I have no idea who coined that phrase or where the meme on social media even came from. But it’s true.
I think about my life as an educator, and I know we have used phrases like that for many years. My most commonly used phrase through the years has been, “meet them where they are.”
This phrase though, meant the most and entered my life at a time when one of my kids was fighting a battle self-worth and depression. And I knew nothing about it.
You see, tweens and teens have all kinds of drama. Some drama they share, some drama they don’t share, and other drama they will share later — when it’s no longer drama. In my almost-15 years of parenting, I’ve noticed something this summer. They are fighting battles daily that I will know nothing about. It can be about friends, or the lack of friends. It can be about pain that their friends are going through. They can be hurting for a teacher, or the dog, or themselves.
The land of the tween and teen can be filled with disappointment, and broken hearts, and celebrities, and books, and just life stuff that just make our little people have very real feelings of hurt, distrust, anger, and sadness. And many times, they may not tell us.
I don’t know about you, but that, in and of itself, was enough to make this momma cry. One of my pride and joys in parenting is that my children and I communicate. A lot. They know I’m here to listen, to offer sound advice, and I never get too emotional, no matter how shocking. They have been known to wake me up in the middle of the night just to have a “private” conversation that they do not what their siblings to partake in.
But no matter what, there are some things they just don’t want to tell me.
And when I think about my own teen years, and adult years nonetheless, I can understand it. There are some things I don’t tell my parents either.
Is there any way to get them to talk about everything?
Probably not. But as parents, we open the doors of communications and leave them open. Even at 1:00 am. Which can be painful for a sleep-deprived momma, but necessary. We watch for signs of depression, sudden changes in appetite or eating habits, general attitude and demeanor, and be willing to involve professionals if something is not right. We trust that the relationships our children have with their siblings, cousins, and friends are strong enough to not involve parents at every twist and turn, but still offer a gentle ear with sound advice.

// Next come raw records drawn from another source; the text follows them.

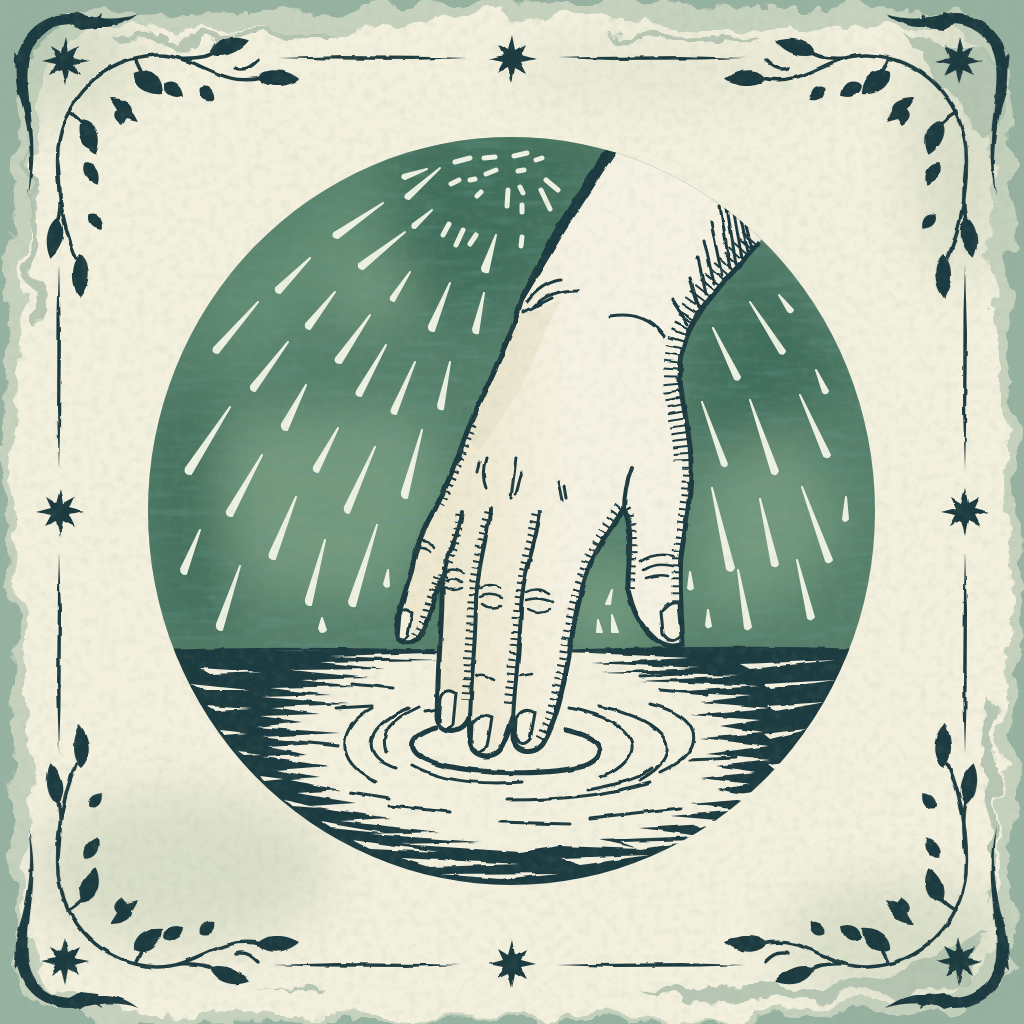
<!DOCTYPE html>
<html lang="en">
<head>
<meta charset="utf-8">
<title>Hand touching the water</title>
<style>
:root{--paper:#f3f0de;--skin:#f6f2e3;--shade:#e6e0c6;--ink:#1f3a41;--sage:#8fac9a;--rain:#edf1e2;--green:#517f69;--deep:#3b6857;--light:#7fa386}
html,body{margin:0;height:100%;overflow:hidden;background:var(--paper)}
svg{display:block;width:1024px;height:1024px}
.ink{fill:var(--ink)}
.line{fill:none;stroke:var(--ink);stroke-linecap:round;stroke-linejoin:round}
.rain{fill:var(--rain);stroke:var(--rain);stroke-width:2;stroke-linejoin:round}
.hatch{fill:none;stroke:var(--ink);stroke-dasharray:2 5}
</style>
</head>
<body>
<svg viewBox="0 0 1024 1024" role="img" aria-label="A hand reaches down through rain and touches rippling water, inside an ornamental frame">
<defs>
<filter id="blur" x="-30%" y="-30%" width="160%" height="160%"><feGaussianBlur stdDeviation="26"/></filter>
<filter id="rough" x="-5%" y="-5%" width="110%" height="110%"><feTurbulence type="fractalNoise" baseFrequency=".06" numOctaves="2" seed="4"/><feDisplacementMap in="SourceGraphic" scale="4" xChannelSelector="R" yChannelSelector="G"/></filter>
<filter id="torn" x="-5%" y="-5%" width="110%" height="110%"><feTurbulence type="fractalNoise" baseFrequency=".025" numOctaves="4" seed="9"/><feDisplacementMap in="SourceGraphic" scale="34" xChannelSelector="R" yChannelSelector="G"/></filter>
<filter id="grain" x="0" y="0" width="100%" height="100%"><feTurbulence type="fractalNoise" baseFrequency=".11" numOctaves="3" seed="2"/><feColorMatrix values="0 0 0 0 .3  0 0 0 0 .4  0 0 0 0 .3  0 0 0 1.6 -.72"/></filter>
<filter id="brush" x="0" y="0" width="100%" height="100%"><feTurbulence type="fractalNoise" baseFrequency=".02 .12" numOctaves="3" seed="7"/><feColorMatrix values="0 0 0 0 .13  0 0 0 0 .3  0 0 0 0 .26  0 0 0 3 -1.4"/></filter>
<clipPath id="medallion"><ellipse cx="511.500" cy="511" rx="363.500" ry="374"/></clipPath>
<path id="hand-shape" d="M612 150C592 176 575 205 560 232C540 262 525 285 518 312C506 348 486 388 470 424C460 450 450 480 438 503C424 526 416 546 412 568C407 590 397 612 396 632C397 644 410 646 419 638C428 624 434 598 442 578C443 612 439 648 438 684L437 716C437 734 462 736 469 718L470 740C470 758 492 760 500 750C506 742 510 726 513 716L513 736C513 754 534 756 543 744C556 722 562 694 569 656C574 622 580 584 596 553C606 534 616 520 624 510C634 526 628 560 628 588C632 612 642 628 655 639C664 646 676 648 683 644C681 612 679 580 681 556C686 524 692 490 691 460C690 430 682 405 680 380C680 360 684 338 694 322C710 294 734 272 758 244L790 200L720 100L640 110Z"/>
<clipPath id="hand-clip"><use href="#hand-shape"/></clipPath>
<linearGradient id="skin-tone" x1="0" x2="1"><stop offset=".15" stop-color="#eee8d0"/><stop offset=".45" stop-color="#f6f2e3"/></linearGradient>
<path id="star" d="M0-24L3-9L14-15L9-4L24 0L9 3L15 15L3 9L0 24L-4 9L-15 14L-9 3L-24 0L-9-4L-14-15L-4-9Z"/>
<path id="leaf" d="M-21 0C-12-12 8-11 21 0C8 9-12 10-21 0Z"/>
<path id="spindle" d="M-94 0L-30-2L60-1L94 0L40 2L-50 1.500Z"/>
<g id="corner">
<path class="line" stroke-width="3.500" d="M76 258C60 218 56 182 58 148C64 100 100 58 156 55C198 54 218 88 262 78M180 58C198 59 208 57 216 51M58 165C61 195 61 210 57 224M236 68C246 72 254 64 258 60M136 60C140 68 140 70 144 75M68 112C76 116 80 120 85 126"/>
<g class="ink">
<use href="#leaf" transform="translate(229 47) rotate(-18)"/>
<use href="#leaf" transform="translate(278 79) rotate(2)"/>
<use href="#leaf" transform="translate(148 83) rotate(38) scale(.85 1.200)"/>
<use href="#leaf" transform="translate(173 90) rotate(30) scale(.55 .9)"/>
<use href="#leaf" transform="translate(207 94) rotate(40) scale(.45 .75)"/>
<path d="M110 98C122 98 133 102 132 111L138 122L127 119L122 125C114 120 112 114 117 109Z"/>
<use href="#leaf" transform="translate(89 137) rotate(70) scale(.9 1.100)"/>
<use href="#leaf" transform="translate(91 174) rotate(58) scale(.6 .8)"/>
<use href="#leaf" transform="translate(95 222) rotate(45) scale(.45 .7)"/>
<use href="#leaf" transform="translate(54 238) rotate(100)"/>
<use href="#leaf" transform="translate(80 276) rotate(92) scale(1.050 1)"/>
<use href="#star" transform="translate(65 61)"/>
</g>
<path class="line" stroke="#f3f0de" stroke-width="1" d="M214 52L240 43M266 80L290 78M54 225L53 250M79 264L82 288M84 126L92 146"/>
<path class="ink" d="M28 196C34 150 26 118 18 92C10 58 22 24 58 15C84 10 104 26 138 14C118 30 100 28 84 25C52 20 32 36 28 64C24 100 42 140 28 196Z"/>
<path class="ink" d="M14 52L24 64L28 52L26 102L18 90ZM58 18L80 12L92 20L102 14L98 28L80 30Z"/>
<path class="line" stroke="#8fac9a" stroke-width="1.500" d="M22 70C20 46 34 26 58 20M70 19L92 24"/>
</g>
</defs>

<g id="paper">
<rect width="1024" height="1024" fill="#f3f0de"/>
<g filter="url(#blur)" fill="#ccd5bd" opacity=".65"><ellipse cx="180" cy="870" rx="150" ry="80"/><ellipse cx="960" cy="130" rx="50" ry="150"/><ellipse cx="900" cy="940" rx="120" ry="60"/><ellipse cx="40" cy="60" rx="100" ry="60"/><ellipse cx="680" cy="70" rx="180" ry="30" opacity=".5"/></g>
<g filter="url(#torn)">
<path fill="#b7c8b5" d="M-30-30H1060V1060H-30ZM45 60L90 26L300 34L500 14L700 28L950 24L1000 70L990 240L1004 420L1010 600L998 800L1002 950L950 994L720 1016L420 1018L150 1012L50 990L20 900L34 780L18 640L14 420L26 240Z" fill-rule="evenodd" opacity=".75"/>
<path fill="#8fac9a" d="M-30-30H1060V1060H-30ZM24 60L70 12L260 14L420 2L800 4L960 10L1012 60L1010 300L1020 560L1012 800L1014 960L960 1012L600 1022L120 1020L24 1000L8 800L12 640L2 400L10 200Z" fill-rule="evenodd" opacity=".85"/>
<path fill="#a9bdaa" d="M110 38L340 30L330 36L120 44ZM600 32L760 38L740 44L620 38ZM26 130L34 190L40 330L30 320ZM988 690L998 720L994 900L986 850ZM900 30L1000 60L1004 130L990 140ZM260 984L330 988L320 992ZM640 990L860 984L990 930L960 990L700 1002Z" opacity=".8"/>
</g>
</g>

<g id="frame" filter="url(#rough)">
<use href="#corner"/>
<use href="#corner" transform="translate(1024 0) scale(-1 1)"/>
<use href="#corner" transform="translate(0 1022) scale(1 -1)"/>
<use href="#corner" transform="translate(1024 1022) scale(-1 -1)"/>
<g class="ink">
<use href="#spindle" transform="translate(373 58)"/><use href="#spindle" transform="translate(651 58) scale(-1 1)"/>
<use href="#spindle" transform="translate(367 965)"/><use href="#spindle" transform="translate(651 965) scale(-1 1)"/>
<use href="#spindle" transform="translate(59 367) rotate(90) scale(1.090 1)"/><use href="#spindle" transform="translate(59 653) rotate(-90) scale(1.070 1)"/>
<use href="#spindle" transform="translate(965 367) rotate(90) scale(1.090 1)"/><use href="#spindle" transform="translate(965 653) rotate(-90) scale(1.070 1)"/>
<use href="#star" transform="translate(512 59)"/><use href="#star" transform="translate(512 964)"/>
<use href="#star" transform="translate(60 512)"/><use href="#star" transform="translate(965 512)"/>
</g>
</g>

<g id="scene" clip-path="url(#medallion)">
<g id="sky">
<rect x="140" y="130" width="745" height="530" fill="#557f6a"/>
<g filter="url(#blur)">
<path fill="#7fa386" d="M230 420L420 410L450 500L390 600L250 590L215 500ZM330 270L400 240L410 310L350 340ZM700 480L790 430L850 520L790 600L690 620ZM560 560H650V650H560Z" opacity=".75"/>
<path fill="#3b6857" d="M380 130L620 130L540 290L460 330L390 260ZM150 420L220 380L230 640L160 640ZM690 330L760 250L860 380L800 420L700 450Z" opacity=".75"/>
<path fill="#6a9479" d="M200 300L380 160L390 210L240 380Z" opacity=".7"/>
</g>
<rect x="140" y="130" width="745" height="520" filter="url(#brush)" opacity=".3"/>
</g>

<g id="rain" class="rain">
<path d="M383 203L338 238q-6 0-4-5zM405 232L363 269q-5 0-4-5zM440 168L409 199q-5 0-3-4zM427 169L405 179q-4-1-2-4zM410 272L394 301q-4 0-3-4zM310 258L280 293q-5 0-4-5zM335 292L310 329q-5 0-4-5zM258 302L218 353q-6 0-4-5zM288 342L255 391q-5 0-4-5zM370 315L341 363q-7 0-5-5zM386 345L361 396q-6 0-4-5zM306 385L287 430q-6 0-5-6zM230 407L191 474q-7 0-5-6zM338 428L318 472q-5 0-4-5zM262 455L232 516q-6 0-5-5zM296 497L275 559q-7 0-5-6zM375 447L349 513q-5 0-4-6zM415 362L396 414q-6 0-4-5zM450 362L443 409q-5 1-5-4zM422 430L407 498q-6 0-5-6zM450 283L434 331q-6 0-5-5zM484 293L478 333q-5 1-5-4zM496 235L488 272q-6 1-6-4zM200 530L186 574q-5 0-5-5zM240 566L222 630q-6 0-5-6zM325 540L311 605q-6 0-5-6zM377 525L355 606q-6 1-6-5zM432 210L415 228q-4 0-2-4zM388 570L389 586q-4 2-5-2z"/>
<path d="M750 302L785 351q-1 4-5 2zM713 328L740 377q-1 4-5 2zM800 395L830 455q-2 4-6 1zM750 400L778 471q-2 5-6 2zM702 402L727 464q-1 4-5 1zM760 499L778 564q-2 4-6 1zM802 487L832 560q-3 4-6 1zM712 488L734 568q-3 5-7 1zM797 560L814 617q-3 4-6 1zM738 570L751 627q-3 4-6 1zM779 295L793 310q-2 4-5 1zM816 370L828 391q-2 4-5 1zM846 497L848 519q-3 4-5 0zM690 572L693 588q-3 3-5 0zM708 610L711 626q-4 3-5-1zM322 618L326 630q-5 5-7-2zM612 590L610 604h-4zM598 620L602 632h-5zM612 615L618 632h-6z"/>
<path d="M470 158L455 162M495 157L484 158M514 156L527 153M536 160L542 158M459 180L451 184M475 179L470 180M481 192L477 196M508 190L507 206M520 187L523 193M518 171L524 170M546 180L558 190M541 190L550 209M522 205V212M449 224L443 235M463 230L456 245M476 235L470 244M522 237L521 246M496 170L486 174" fill="none" stroke-width="5" stroke-linecap="round"/>
</g>

<g id="water" filter="url(#rough)">
<rect x="130" y="650" width="770" height="250" fill="#f3f0de"/>
<path class="ink" d="M130 650L260 651L436 649L430 653L330 656L440 660L320 662L385 669L290 670L370 678L300 680L355 686L270 688L330 695L262 697L350 704L272 707L320 714L260 716L302 722L255 727L340 733L262 737L316 744L268 747L308 755L262 757L330 766L275 770L320 778L290 780L340 790L296 793L356 803L310 806L390 818L340 821L440 832L370 834L480 842L400 844L520 852L560 846L640 849L600 840L700 836L640 828L740 822L670 816L740 810L690 804L760 798L716 790L750 784L700 778L756 772L716 766L770 760L706 754L768 746L700 738L762 733L720 726L760 720L690 715L770 708L700 702L750 696L670 692L760 686L640 681L740 676L600 672L700 668L590 663L690 658L570 652L700 648L780 650L900 648V900H130Z"/>
<path fill="#f3f0de" d="M200 668L262 672L210 674ZM190 684L250 690L206 690ZM206 706L252 709L214 711ZM220 730L248 733L224 735ZM238 752L262 755L244 756ZM260 776L284 779L264 781ZM284 800L320 808L292 806ZM320 822L390 834L330 828ZM352 840L440 852L370 849ZM400 858L520 864L430 867ZM560 858L650 855L580 865ZM620 842L700 840L640 849ZM690 822L726 820L700 828ZM730 796L762 792L740 801ZM768 764L800 760L774 769ZM764 734L814 728L770 739ZM768 706L824 702L776 711ZM764 684L836 680L770 689ZM740 664L836 660L750 669ZM440 874L560 873L500 879Z"/>
<path class="line" stroke-width="3" d="M174 651Q340 647 440 652M568 651Q720 646 850 650M300 742L338 746M690 760L735 758M336 708L372 706M660 690L706 694M390 806L450 812M590 818L680 808M500 822L570 824M350 792L390 798M640 676L680 674M352 684L392 688"/>
<path class="line" stroke-width="3" d="M372 708C338 726 332 762 376 781M408 708C360 728 362 758 396 768M412 765C440 781 480 785 522 782M418 707C390 720 380 732 386 752M424 712C450 708 470 706 490 708M570 708C640 722 652 756 600 778M600 706C668 722 690 752 640 780M650 704C700 716 712 748 660 772M508 800C570 800 610 794 650 782M588 790C620 784 640 778 652 768"/>
<path class="line" stroke-width="5" d="M436 728C404 736 402 756 446 766C492 776 556 774 584 766C610 756 604 738 566 730"/>
</g>

<g id="hand" filter="url(#rough)">
<use href="#hand-shape" fill="url(#skin-tone)"/>
<path fill="#e6e0c6" opacity=".5" d="M520 316L560 300L520 390L480 450L466 440Z"/>
<g clip-path="url(#hand-clip)" class="hatch">
<path stroke-width="40" d="M758 244C734 272 710 294 694 322"/>
<path stroke-width="34" d="M694 322C684 338 680 360 680 380C682 405 690 430 691 460"/>
<path stroke-width="18" d="M691 460C692 490 686 524 681 556L680 620"/>
<path stroke-width="20" d="M624 510C596 545 580 584 569 656C562 694 556 722 543 744"/>
<path stroke-width="14" d="M624 510C634 526 628 560 628 588"/>
<path stroke-width="16" d="M442 578C434 598 428 624 419 638"/>
<path stroke-width="14" d="M470 424C460 450 450 480 438 503"/>
</g>
<path class="hatch" stroke-width="9" d="M460 514C456 545 450 560 438 590M488 512C480 550 474 570 472 602L466 700M536 514C528 550 520 580 517 620L508 706"/>
<path class="line" stroke-width="3" d="M720 206L730 268M727 208L736 264M734 213L742 258M741 219L748 252M711 222L722 276M704 240L714 284M698 258L706 294M690 278L699 308M746 226L752 248M672 300L688 324"/>
<path class="line" stroke-width="5" d="M612 150C592 176 575 205 560 232C540 262 525 285 518 312C506 348 486 388 470 424C460 450 450 480 438 503C424 526 416 546 412 568C407 590 397 612 396 632C397 644 410 646 419 638C428 624 434 598 442 578C443 612 439 648 438 684L437 716C437 734 462 736 469 718L470 740C470 758 492 760 500 750C506 742 510 726 513 716L513 736C513 754 534 756 543 744C556 722 562 694 569 656C574 622 580 584 596 553C606 534 616 520 624 510C634 526 628 560 628 588C632 612 642 628 655 639C664 646 676 648 683 644C681 612 679 580 681 556C686 524 692 490 691 460C690 430 682 405 680 380C680 360 684 338 694 322C710 294 734 272 758 244"/>
<path class="ink" d="M604 150L618 150L566 230L524 300L520 296L556 226Z"/>
<path class="line" stroke-width="4" d="M462 512C460 535 446 552 443 580M490 508C490 530 478 560 476 600C476 640 471 680 470 720M540 512C536 545 522 575 521 610C520 650 514 690 513 720M624 510C624 490 628 478 632 468"/>
<path class="line" stroke-width="3" d="M610 316C636 312 652 320 664 336M527 302C536 290 548 282 560 280M534 306C546 294 560 290 578 290M524 312L552 298M486 458C482 470 483 480 486 488M479 462L477 472M516 458L511 498M522 472L516 494M558 482L562 500M564 486L566 498M462 450L458 462"/>
<path class="line" stroke-width="2.500" d="M422 540Q430 540 434 548M420 548Q426 548 430 552M444 572Q454 566 464 574M446 580Q454 576 462 582M446 588Q454 592 462 588M480 588Q490 582 500 588M480 597Q490 592 502 598M482 604Q490 610 500 606M526 592Q538 586 550 594M526 600Q538 596 552 602M528 610Q538 616 550 610M476 676Q484 672 494 680M520 676L532 674M640 562Q654 552 674 556M644 570Q656 562 672 566M646 578Q658 574 668 576"/>
<g id="nails" fill="#f3f0de" stroke="#1f3a41" stroke-width="3">
<path d="M400 614Q404 606 412 613L408 635Q404 642 398 637Z"/>
<path d="M441 698Q446 686 456 694L453 724Q446 733 439 724Z"/>
<path d="M472 724Q478 712 492 718L487 747Q478 756 471 746Z"/>
<path d="M516 718Q524 706 535 713L530 740Q522 750 515 738Z"/>
<path d="M661 612Q668 600 678 602L681 636Q672 646 663 634Z"/>
</g>
</g>
</g>
<rect width="1024" height="1024" filter="url(#grain)" opacity=".16"/>
</svg>
</body>
</html>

And we teach our children that everyone they meet, even those they live with, could be fighting a battle they know nothing about. Be kind. Always.